** WHAT THIS TASK INVOLVES **
Strip the pictures, then copy the remaining data exactly as it stands.
Segment Start: DATA SECTION
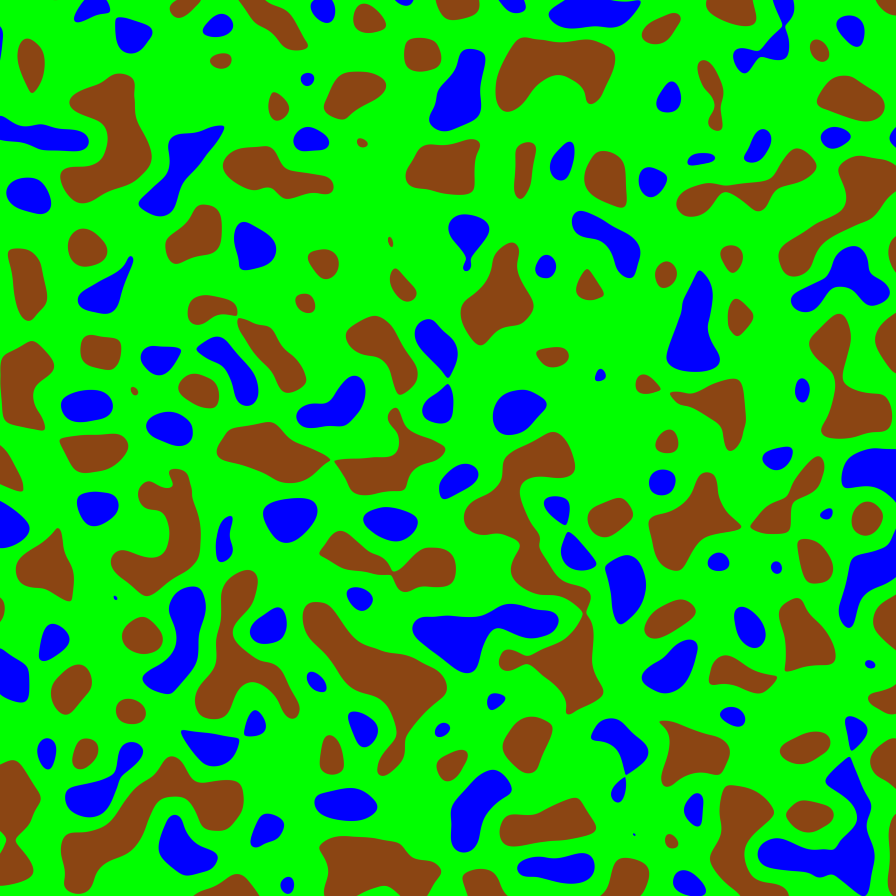
Write a three.js fragment shader that draws this texture.

```glsl
// Flat three-colour camouflage: brown and blue blobs scattered over green.
// One smooth noise field, the sum of two rotated gradient-noise layers, is
// cut at a high level for brown and at a low level for blue.

varying vec2 vUv;

const vec3 GREEN = vec3(0.0, 1.0, 0.0);
const vec3 BROWN = vec3(0.545, 0.271, 0.075);
const vec3 BLUE  = vec3(0.0, 0.0, 1.0);

const float CELLS       = 16.0;   // noise cells across the canvas
const float BROWN_LEVEL = 0.225;  // field above this is brown
const float BLUE_LEVEL  = -0.35;  // field below this is blue
const float EDGE_WIDTH  = 0.0015; // smoothed edge, in canvas units
const float SLOPE_STEP  = 0.001;  // distance used to measure the slope
const float MIN_SLOPE   = 1.0;    // keeps edges crisp where the field is flat

const mat2 TURN = mat2(0.8, 0.6, -0.6, 0.8);
const vec2 LAYER_A_OFFSET = vec2(37.3, 61.7);
const vec2 LAYER_B_OFFSET = vec2(113.6, 85.2);

// Unit gradient for a lattice point, from a sine-free hash
vec2 latticeGradient(vec2 cell) {
  vec3 p = fract(cell.xyx * vec3(0.1031, 0.1030, 0.0973));
  p += dot(p, p.yzx + 33.33);
  return normalize(fract((p.xx + p.yz) * p.zy) * 2.0 - 1.0 + 0.0001);
}

// Gradient noise with a quintic fade
float gradientNoise(vec2 p) {
  vec2 cell = floor(p);
  vec2 f = p - cell;
  vec2 fade = f * f * f * (f * (f * 6.0 - 15.0) + 10.0);
  vec2 right = vec2(1.0, 0.0);
  vec2 up = vec2(0.0, 1.0);
  float bottomLeft  = dot(latticeGradient(cell), f);
  float bottomRight = dot(latticeGradient(cell + right), f - right);
  float topLeft     = dot(latticeGradient(cell + up), f - up);
  float topRight    = dot(latticeGradient(cell + 1.0), f - 1.0);
  return mix(mix(bottomLeft, bottomRight, fade.x),
             mix(topLeft, topRight, fade.x), fade.y);
}

// Two layers at different angles hide the lattice directions
float blobField(vec2 uv) {
  vec2 p = uv * CELLS;
  return gradientNoise(p + LAYER_A_OFFSET)
       + gradientNoise(TURN * p + LAYER_B_OFFSET);
}

// Coverage from a signed distance, positive inside
float coverage(float signedDistance) {
  return smoothstep(-0.5 * EDGE_WIDTH, 0.5 * EDGE_WIDTH, signedDistance);
}

void main() {
  float field = blobField(vUv);

  // Slope turns field differences into distances on the canvas
  vec2 slope = vec2(blobField(vUv + vec2(SLOPE_STEP, 0.0)),
                    blobField(vUv + vec2(0.0, SLOPE_STEP))) - field;
  float steepness = max(length(slope) / SLOPE_STEP, MIN_SLOPE);

  vec3 color = GREEN;
  color = mix(color, BROWN, coverage((field - BROWN_LEVEL) / steepness));
  color = mix(color, BLUE, coverage((BLUE_LEVEL - field) / steepness));
  gl_FragColor = vec4(color, 1.0);
}
```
Segment End: DATA SECTION
** OUTPUT FOR THIS TASK **
Write a three.js fragment shader that draws this texture.

```glsl
// Flat three-colour camouflage: brown and blue blobs scattered over green.
// One smooth noise field, the sum of two rotated gradient-noise layers, is
// cut at a high level for brown and at a low level for blue.

varying vec2 vUv;

const vec3 GREEN = vec3(0.0, 1.0, 0.0);
const vec3 BROWN = vec3(0.545, 0.271, 0.075);
const vec3 BLUE  = vec3(0.0, 0.0, 1.0);

const float CELLS       = 16.0;   // noise cells across the canvas
const float BROWN_LEVEL = 0.225;  // field above this is brown
const float BLUE_LEVEL  = -0.35;  // field below this is blue
const float EDGE_WIDTH  = 0.0015; // smoothed edge, in canvas units
const float SLOPE_STEP  = 0.001;  // distance used to measure the slope
const float MIN_SLOPE   = 1.0;    // keeps edges crisp where the field is flat

const mat2 TURN = mat2(0.8, 0.6, -0.6, 0.8);
const vec2 LAYER_A_OFFSET = vec2(37.3, 61.7);
const vec2 LAYER_B_OFFSET = vec2(113.6, 85.2);

// Unit gradient for a lattice point, from a sine-free hash
vec2 latticeGradient(vec2 cell) {
  vec3 p = fract(cell.xyx * vec3(0.1031, 0.1030, 0.0973));
  p += dot(p, p.yzx + 33.33);
  return normalize(fract((p.xx + p.yz) * p.zy) * 2.0 - 1.0 + 0.0001);
}

// Gradient noise with a quintic fade
float gradientNoise(vec2 p) {
  vec2 cell = floor(p);
  vec2 f = p - cell;
  vec2 fade = f * f * f * (f * (f * 6.0 - 15.0) + 10.0);
  vec2 right = vec2(1.0, 0.0);
  vec2 up = vec2(0.0, 1.0);
  float bottomLeft  = dot(latticeGradient(cell), f);
  float bottomRight = dot(latticeGradient(cell + right), f - right);
  float topLeft     = dot(latticeGradient(cell + up), f - up);
  float topRight    = dot(latticeGradient(cell + 1.0), f - 1.0);
  return mix(mix(bottomLeft, bottomRight, fade.x),
             mix(topLeft, topRight, fade.x), fade.y);
}

// Two layers at different angles hide the lattice directions
float blobField(vec2 uv) {
  vec2 p = uv * CELLS;
  return gradientNoise(p + LAYER_A_OFFSET)
       + gradientNoise(TURN * p + LAYER_B_OFFSET);
}

// Coverage from a signed distance, positive inside
float coverage(float signedDistance) {
  return smoothstep(-0.5 * EDGE_WIDTH, 0.5 * EDGE_WIDTH, signedDistance);
}

void main() {
  float field = blobField(vUv);

  // Slope turns field differences into distances on the canvas
  vec2 slope = vec2(blobField(vUv + vec2(SLOPE_STEP, 0.0)),
                    blobField(vUv + vec2(0.0, SLOPE_STEP))) - field;
  float steepness = max(length(slope) / SLOPE_STEP, MIN_SLOPE);

  vec3 color = GREEN;
  color = mix(color, BROWN, coverage((field - BROWN_LEVEL) / steepness));
  color = mix(color, BLUE, coverage((BLUE_LEVEL - field) / steepness));
  gl_FragColor = vec4(color, 1.0);
}
```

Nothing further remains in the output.